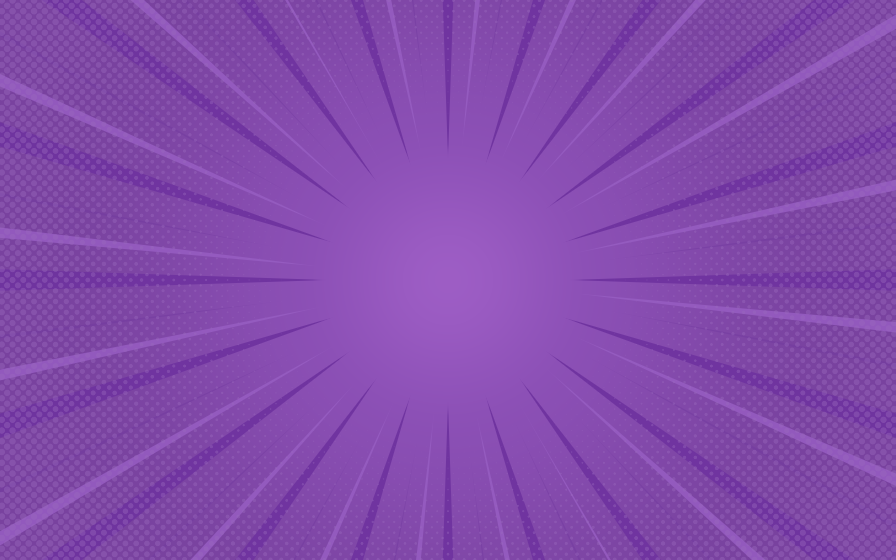
Give the GLSL for this background, as a WebGL 2 fragment shader.

```glsl
#version 300 es
precision highp float;
// Purple comic burst: tapered rays around a soft glow, with halftone dots.
uniform vec2 u_resolution;
out vec4 outColor;

const float TAU = 6.2831853;
const float RAYS = 20.0;

float hash(float n) {
    return fract(sin(n * 127.1) * 43758.5453);
}

// Coverage of a ring of wedges, turned by a fraction of one step.
float wedges(vec2 p, float turn, float tip, float slope, float px) {
    float a = (atan(p.y, p.x) / TAU * RAYS) - turn;
    float offset = (a - floor(a + 0.5)) * TAU / RAYS;
    float r = length(p);
    float along = r * cos(offset) - tip;
    float across = abs(r * sin(offset));
    float halfWidth = max(along, 0.0) * slope;
    float low = max(across - halfWidth, -px);
    float coverage = clamp(0.5 - low / px, 0.0, 1.0);
    return coverage * min(1.0, 2.0 * halfWidth / px) * step(0.0, along);
}

// Index of the wedge nearest to p, the same on both sides of the seam.
float wedgeIndex(vec2 p, float turn) {
    return mod(floor(atan(p.y, p.x) / TAU * RAYS - turn + 0.5), RAYS);
}

// Staggered dots that grow away from the centre.
float halftone(vec2 p, float px) {
    vec2 cell = vec2(p.x + p.y, p.x - p.y) / 0.0192;
    vec2 local = (fract(cell) - 0.5) * 0.0136;
    float radius = 0.0058 * smoothstep(0.15, 0.9, length(p));
    return smoothstep(0.5 * px, -0.5 * px, length(local) - radius)
        * smoothstep(0.22, 0.45, length(p));
}

void main() {
    float px = 1.0 / u_resolution.y;
    vec2 p = (gl_FragCoord.xy - 0.5 * u_resolution) * px;
    float r = length(p);

    // Radial glow
    vec3 color = mix(vec3(0.615, 0.365, 0.77), vec3(0.55, 0.315, 0.715), smoothstep(0.0, 0.28, r));
    color = mix(color, vec3(0.475, 0.26, 0.625), smoothstep(0.18, 0.72, r));

    // Hairline rays with uneven starts
    float turn = 0.4;
    float id = wedgeIndex(p, turn);
    float hairline = wedges(p, turn, 0.27 + 0.06 * hash(id + 3.0), 0.006, px);
    color = mix(color, vec3(0.44, 0.22, 0.62), 0.45 * hairline);

    // Light rays; two of each turn are slimmer
    turn = 0.665;
    id = wedgeIndex(p, turn);
    float slim = 1.0 - step(0.5, abs(mod(id, 10.0) - 6.0));
    float light = wedges(p, turn, 0.225 + 0.03 * hash(id), mix(0.016, 0.006, 1.0 - slim * 0.0 - (1.0 - slim)), px);
    color = mix(color, vec3(0.59, 0.365, 0.76), 0.85 * light);

    // Dark rays
    float dark = wedges(p, 0.0, 0.215, 0.033, px);
    color = mix(color, vec3(0.435, 0.2, 0.625), 0.95 * dark);

    // Halftone over everything
    color = mix(color, vec3(0.6, 0.41, 0.74), 0.4 * halftone(p, px));
    outColor = vec4(color, 1.0);
}
```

========================================================================

_WORK ITEM_: Could you count how many lines of the listing above contain the word "glow" and give only that number?

_TASK RESPONSE_: 2